### TASK
The answer must consist only of the lines from the line with "<ul><li>+ name: String</li><li>+ email: String</li></ul>" to the line with "<header><h2>Pizza</h2></header>", both included, exactly as they stand below.

### DATASET
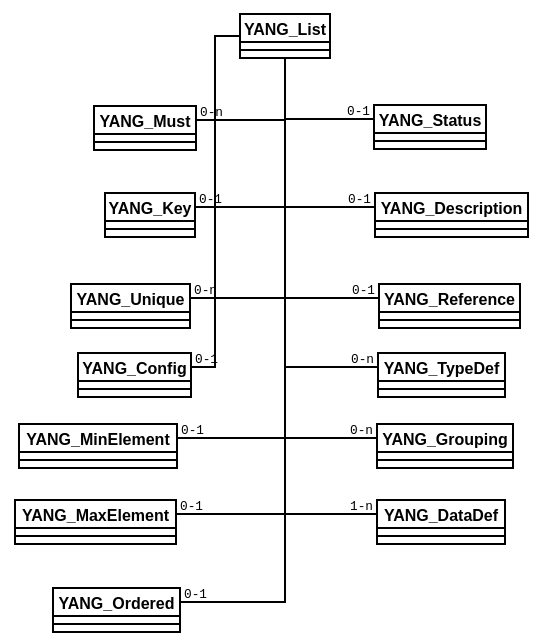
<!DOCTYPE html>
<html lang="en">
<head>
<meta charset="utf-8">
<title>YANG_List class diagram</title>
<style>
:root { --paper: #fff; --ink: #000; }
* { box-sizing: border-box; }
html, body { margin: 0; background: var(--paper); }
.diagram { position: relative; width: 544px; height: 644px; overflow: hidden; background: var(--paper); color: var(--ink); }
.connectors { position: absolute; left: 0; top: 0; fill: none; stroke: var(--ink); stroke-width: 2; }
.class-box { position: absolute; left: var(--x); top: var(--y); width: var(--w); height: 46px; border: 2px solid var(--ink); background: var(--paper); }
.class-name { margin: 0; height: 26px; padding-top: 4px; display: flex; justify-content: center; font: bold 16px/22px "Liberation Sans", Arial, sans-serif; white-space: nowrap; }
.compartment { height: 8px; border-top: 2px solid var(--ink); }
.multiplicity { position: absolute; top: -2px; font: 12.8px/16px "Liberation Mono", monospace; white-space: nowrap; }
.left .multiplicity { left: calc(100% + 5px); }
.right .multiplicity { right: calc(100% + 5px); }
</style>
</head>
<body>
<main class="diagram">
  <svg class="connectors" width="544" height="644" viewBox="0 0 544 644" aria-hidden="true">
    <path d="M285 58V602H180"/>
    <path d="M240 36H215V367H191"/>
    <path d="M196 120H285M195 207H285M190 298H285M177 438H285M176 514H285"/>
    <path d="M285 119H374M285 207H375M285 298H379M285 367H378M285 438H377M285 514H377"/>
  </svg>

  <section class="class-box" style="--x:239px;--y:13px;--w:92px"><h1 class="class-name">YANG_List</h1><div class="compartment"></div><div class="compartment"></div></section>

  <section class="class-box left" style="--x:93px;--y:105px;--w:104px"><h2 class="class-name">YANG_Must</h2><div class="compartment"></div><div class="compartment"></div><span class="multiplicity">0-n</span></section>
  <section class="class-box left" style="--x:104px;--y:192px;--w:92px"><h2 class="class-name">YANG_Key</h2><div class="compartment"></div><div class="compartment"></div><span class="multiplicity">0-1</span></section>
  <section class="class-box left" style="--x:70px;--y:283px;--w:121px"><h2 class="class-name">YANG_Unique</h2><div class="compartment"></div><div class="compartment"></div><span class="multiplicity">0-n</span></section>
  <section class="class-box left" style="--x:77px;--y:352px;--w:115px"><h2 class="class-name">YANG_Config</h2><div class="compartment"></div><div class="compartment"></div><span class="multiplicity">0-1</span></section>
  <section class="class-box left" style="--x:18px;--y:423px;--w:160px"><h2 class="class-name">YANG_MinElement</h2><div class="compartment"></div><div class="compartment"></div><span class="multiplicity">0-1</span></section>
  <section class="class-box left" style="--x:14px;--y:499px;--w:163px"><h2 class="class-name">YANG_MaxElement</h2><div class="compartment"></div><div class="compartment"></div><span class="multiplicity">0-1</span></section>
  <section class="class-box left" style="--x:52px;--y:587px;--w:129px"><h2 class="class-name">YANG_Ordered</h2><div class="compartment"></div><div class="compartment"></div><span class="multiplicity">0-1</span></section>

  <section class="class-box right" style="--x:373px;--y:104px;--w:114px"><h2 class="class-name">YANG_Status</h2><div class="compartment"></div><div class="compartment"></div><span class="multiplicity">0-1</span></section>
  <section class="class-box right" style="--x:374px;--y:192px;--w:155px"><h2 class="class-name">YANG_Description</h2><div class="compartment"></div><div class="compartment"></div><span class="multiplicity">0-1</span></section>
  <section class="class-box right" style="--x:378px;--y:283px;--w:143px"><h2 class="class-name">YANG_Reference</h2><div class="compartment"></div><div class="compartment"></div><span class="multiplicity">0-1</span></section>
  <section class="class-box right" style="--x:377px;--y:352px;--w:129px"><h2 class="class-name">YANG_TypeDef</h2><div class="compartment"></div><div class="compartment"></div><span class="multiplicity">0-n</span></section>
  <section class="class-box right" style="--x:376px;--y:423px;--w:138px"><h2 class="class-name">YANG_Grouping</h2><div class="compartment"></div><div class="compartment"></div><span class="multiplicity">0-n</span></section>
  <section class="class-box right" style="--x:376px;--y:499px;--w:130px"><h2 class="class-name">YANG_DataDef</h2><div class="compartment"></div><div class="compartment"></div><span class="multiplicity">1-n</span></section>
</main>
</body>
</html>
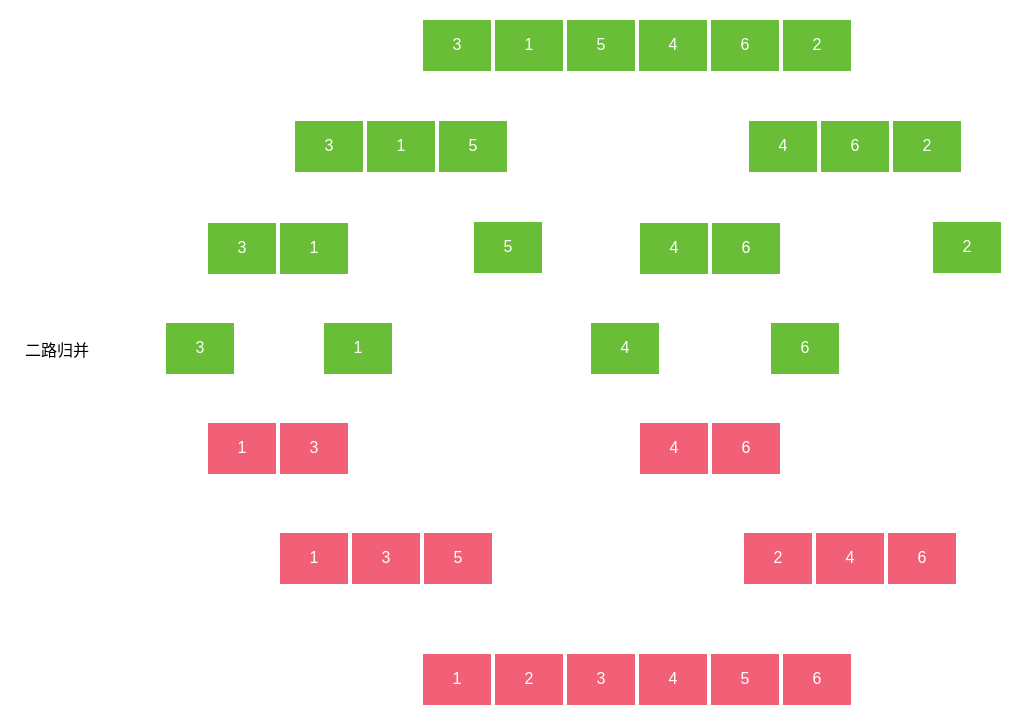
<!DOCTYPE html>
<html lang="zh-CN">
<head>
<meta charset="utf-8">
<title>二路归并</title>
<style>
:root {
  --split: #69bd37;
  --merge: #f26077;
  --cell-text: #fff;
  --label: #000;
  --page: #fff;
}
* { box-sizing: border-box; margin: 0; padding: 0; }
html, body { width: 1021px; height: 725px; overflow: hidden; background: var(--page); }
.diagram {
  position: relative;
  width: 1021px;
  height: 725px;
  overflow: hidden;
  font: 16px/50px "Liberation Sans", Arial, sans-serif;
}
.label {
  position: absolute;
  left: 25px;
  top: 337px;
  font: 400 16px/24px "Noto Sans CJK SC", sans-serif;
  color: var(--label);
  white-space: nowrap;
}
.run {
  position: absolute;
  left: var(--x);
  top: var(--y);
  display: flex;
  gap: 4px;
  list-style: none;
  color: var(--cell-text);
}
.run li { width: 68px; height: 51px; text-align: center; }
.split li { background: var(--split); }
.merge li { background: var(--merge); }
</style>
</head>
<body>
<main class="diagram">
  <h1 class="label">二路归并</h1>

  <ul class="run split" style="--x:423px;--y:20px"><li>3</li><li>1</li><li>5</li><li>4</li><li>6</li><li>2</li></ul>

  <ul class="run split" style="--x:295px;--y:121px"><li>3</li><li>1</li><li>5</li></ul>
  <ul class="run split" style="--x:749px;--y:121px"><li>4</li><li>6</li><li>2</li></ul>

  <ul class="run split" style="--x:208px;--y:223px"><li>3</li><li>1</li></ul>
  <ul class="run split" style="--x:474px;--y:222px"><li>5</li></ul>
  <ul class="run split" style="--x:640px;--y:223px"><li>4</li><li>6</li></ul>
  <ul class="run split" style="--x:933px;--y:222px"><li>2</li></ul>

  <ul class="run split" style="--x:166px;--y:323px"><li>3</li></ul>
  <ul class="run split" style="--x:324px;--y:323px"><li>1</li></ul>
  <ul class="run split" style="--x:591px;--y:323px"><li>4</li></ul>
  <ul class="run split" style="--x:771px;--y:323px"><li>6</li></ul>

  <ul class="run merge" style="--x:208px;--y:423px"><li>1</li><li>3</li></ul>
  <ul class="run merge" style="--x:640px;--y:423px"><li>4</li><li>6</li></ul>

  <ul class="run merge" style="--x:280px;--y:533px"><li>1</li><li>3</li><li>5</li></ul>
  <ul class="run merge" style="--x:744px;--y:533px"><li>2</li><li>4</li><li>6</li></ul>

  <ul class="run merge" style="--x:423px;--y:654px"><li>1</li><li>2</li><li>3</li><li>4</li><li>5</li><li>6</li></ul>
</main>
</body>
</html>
==
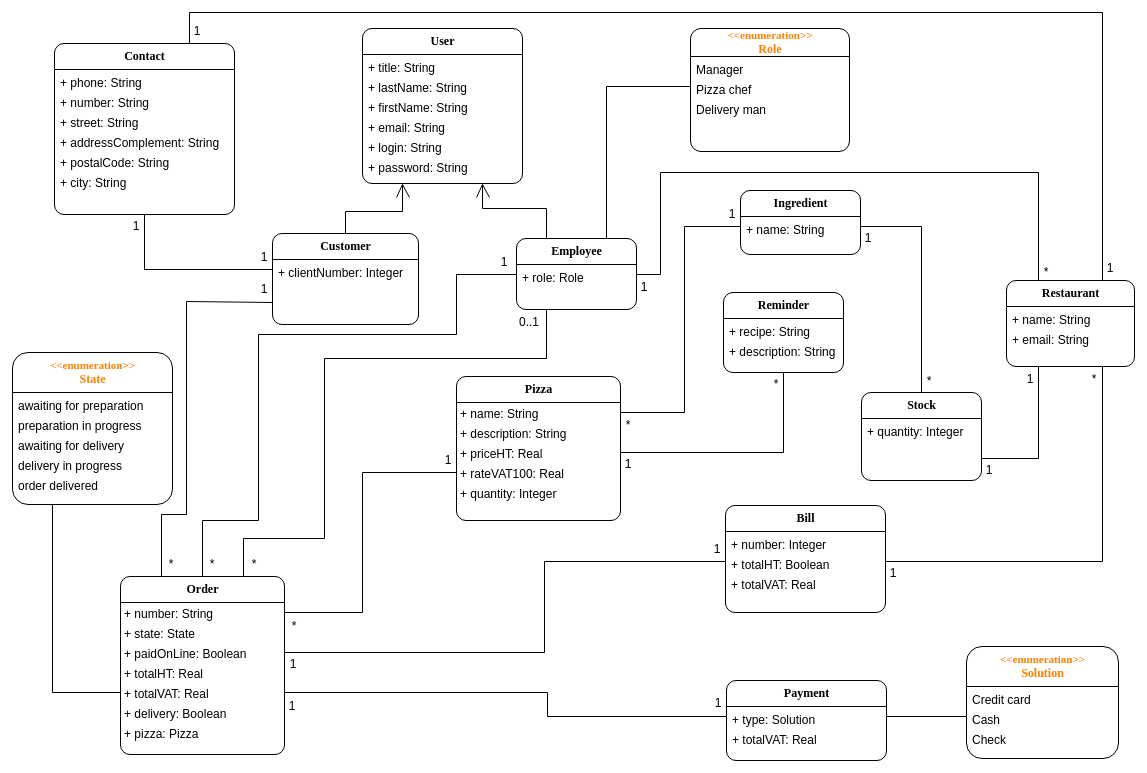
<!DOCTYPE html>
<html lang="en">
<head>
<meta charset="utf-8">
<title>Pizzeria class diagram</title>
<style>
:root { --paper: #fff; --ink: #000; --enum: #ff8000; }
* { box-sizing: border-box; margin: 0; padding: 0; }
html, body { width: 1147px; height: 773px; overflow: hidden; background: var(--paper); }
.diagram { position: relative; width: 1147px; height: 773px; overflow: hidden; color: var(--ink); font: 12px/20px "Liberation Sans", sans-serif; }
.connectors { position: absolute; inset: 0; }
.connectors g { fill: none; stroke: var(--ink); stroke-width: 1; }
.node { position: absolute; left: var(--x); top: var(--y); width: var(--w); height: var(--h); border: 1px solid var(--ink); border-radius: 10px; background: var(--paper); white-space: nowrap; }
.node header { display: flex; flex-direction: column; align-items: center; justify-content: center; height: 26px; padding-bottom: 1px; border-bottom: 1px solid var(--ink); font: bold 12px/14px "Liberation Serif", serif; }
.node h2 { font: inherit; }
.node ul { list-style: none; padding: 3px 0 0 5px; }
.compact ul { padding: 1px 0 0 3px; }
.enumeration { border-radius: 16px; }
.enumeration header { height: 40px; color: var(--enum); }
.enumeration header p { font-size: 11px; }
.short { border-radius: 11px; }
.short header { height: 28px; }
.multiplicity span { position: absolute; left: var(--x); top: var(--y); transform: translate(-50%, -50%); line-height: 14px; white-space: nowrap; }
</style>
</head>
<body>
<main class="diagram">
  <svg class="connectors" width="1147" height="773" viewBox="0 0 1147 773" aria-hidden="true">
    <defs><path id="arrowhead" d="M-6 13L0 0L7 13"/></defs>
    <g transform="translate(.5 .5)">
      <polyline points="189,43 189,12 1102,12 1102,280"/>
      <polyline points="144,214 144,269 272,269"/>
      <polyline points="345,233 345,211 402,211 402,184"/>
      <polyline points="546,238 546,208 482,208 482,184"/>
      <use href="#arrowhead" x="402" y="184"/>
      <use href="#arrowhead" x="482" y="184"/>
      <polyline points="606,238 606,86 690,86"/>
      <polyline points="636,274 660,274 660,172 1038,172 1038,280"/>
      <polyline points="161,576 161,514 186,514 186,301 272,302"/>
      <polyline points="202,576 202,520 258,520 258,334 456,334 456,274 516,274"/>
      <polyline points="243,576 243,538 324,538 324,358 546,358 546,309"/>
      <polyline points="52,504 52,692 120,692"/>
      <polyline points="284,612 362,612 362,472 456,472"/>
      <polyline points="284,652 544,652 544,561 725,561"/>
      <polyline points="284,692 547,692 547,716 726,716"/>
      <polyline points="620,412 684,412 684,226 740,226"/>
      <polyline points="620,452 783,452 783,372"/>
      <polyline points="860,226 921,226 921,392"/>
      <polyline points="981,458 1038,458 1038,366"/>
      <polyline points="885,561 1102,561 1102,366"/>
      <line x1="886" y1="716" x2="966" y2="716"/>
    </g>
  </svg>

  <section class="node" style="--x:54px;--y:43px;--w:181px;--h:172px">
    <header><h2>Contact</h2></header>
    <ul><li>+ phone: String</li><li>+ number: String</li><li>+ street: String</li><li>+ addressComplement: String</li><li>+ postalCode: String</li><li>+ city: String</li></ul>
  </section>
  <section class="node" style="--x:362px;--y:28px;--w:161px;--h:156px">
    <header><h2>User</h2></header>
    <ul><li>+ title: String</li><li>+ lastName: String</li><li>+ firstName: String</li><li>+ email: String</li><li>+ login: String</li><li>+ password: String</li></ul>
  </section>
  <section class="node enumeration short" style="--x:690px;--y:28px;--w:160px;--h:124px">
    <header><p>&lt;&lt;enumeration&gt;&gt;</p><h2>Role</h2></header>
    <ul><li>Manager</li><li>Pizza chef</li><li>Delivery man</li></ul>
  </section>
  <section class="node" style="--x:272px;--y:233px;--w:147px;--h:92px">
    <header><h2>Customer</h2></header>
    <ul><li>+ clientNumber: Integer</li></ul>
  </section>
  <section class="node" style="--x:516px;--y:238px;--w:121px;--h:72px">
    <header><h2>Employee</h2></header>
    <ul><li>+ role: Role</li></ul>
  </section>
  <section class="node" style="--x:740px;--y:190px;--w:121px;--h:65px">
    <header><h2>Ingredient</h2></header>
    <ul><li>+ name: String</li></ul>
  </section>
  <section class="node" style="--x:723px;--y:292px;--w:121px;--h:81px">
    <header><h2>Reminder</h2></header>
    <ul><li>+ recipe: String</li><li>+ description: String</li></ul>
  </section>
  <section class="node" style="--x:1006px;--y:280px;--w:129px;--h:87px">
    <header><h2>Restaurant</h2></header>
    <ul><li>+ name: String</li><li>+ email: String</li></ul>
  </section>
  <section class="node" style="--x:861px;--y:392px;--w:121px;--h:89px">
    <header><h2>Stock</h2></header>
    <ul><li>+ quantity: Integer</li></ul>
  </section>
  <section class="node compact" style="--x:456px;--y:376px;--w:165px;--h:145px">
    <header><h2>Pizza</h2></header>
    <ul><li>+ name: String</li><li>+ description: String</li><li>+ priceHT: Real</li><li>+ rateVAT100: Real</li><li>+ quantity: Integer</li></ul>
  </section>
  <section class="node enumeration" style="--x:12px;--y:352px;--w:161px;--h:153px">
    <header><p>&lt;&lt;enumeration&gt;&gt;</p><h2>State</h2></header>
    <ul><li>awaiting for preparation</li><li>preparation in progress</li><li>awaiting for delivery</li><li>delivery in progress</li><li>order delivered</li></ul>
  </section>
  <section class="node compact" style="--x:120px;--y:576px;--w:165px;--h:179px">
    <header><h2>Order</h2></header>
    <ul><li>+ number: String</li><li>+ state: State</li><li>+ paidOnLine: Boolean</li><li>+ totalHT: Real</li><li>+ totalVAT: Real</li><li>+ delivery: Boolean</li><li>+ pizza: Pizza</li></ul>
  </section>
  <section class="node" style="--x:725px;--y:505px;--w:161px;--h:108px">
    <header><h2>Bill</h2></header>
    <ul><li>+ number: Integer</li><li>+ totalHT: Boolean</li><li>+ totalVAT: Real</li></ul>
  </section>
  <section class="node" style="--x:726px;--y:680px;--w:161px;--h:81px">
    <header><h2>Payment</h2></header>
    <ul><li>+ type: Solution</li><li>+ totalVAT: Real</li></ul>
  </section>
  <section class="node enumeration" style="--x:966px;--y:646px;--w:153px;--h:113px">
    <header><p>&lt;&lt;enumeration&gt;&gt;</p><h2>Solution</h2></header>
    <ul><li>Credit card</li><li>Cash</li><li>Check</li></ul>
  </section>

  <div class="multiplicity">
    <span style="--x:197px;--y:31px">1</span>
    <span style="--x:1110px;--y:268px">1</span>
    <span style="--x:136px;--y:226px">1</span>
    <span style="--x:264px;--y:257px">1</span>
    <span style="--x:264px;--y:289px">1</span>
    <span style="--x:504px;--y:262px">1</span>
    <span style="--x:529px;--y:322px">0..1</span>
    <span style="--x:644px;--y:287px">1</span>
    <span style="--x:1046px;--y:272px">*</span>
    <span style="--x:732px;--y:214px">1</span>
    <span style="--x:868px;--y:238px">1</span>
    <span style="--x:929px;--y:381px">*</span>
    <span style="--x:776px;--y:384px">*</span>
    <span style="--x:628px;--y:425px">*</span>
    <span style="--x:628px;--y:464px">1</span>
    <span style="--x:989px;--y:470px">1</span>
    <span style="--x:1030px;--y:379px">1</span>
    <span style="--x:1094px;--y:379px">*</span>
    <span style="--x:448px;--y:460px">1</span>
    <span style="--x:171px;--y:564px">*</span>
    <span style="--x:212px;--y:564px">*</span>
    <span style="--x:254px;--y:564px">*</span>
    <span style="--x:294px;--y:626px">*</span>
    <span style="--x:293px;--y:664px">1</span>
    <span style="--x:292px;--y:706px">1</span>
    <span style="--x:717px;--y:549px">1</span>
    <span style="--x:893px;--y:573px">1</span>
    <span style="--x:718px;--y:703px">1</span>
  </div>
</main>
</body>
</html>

### REPLY
    <ul><li>+ name: String</li><li>+ email: String</li></ul>
  </section>
  <section class="node" style="--x:861px;--y:392px;--w:121px;--h:89px">
    <header><h2>Stock</h2></header>
    <ul><li>+ quantity: Integer</li></ul>
  </section>
  <section class="node compact" style="--x:456px;--y:376px;--w:165px;--h:145px">
    <header><h2>Pizza</h2></header>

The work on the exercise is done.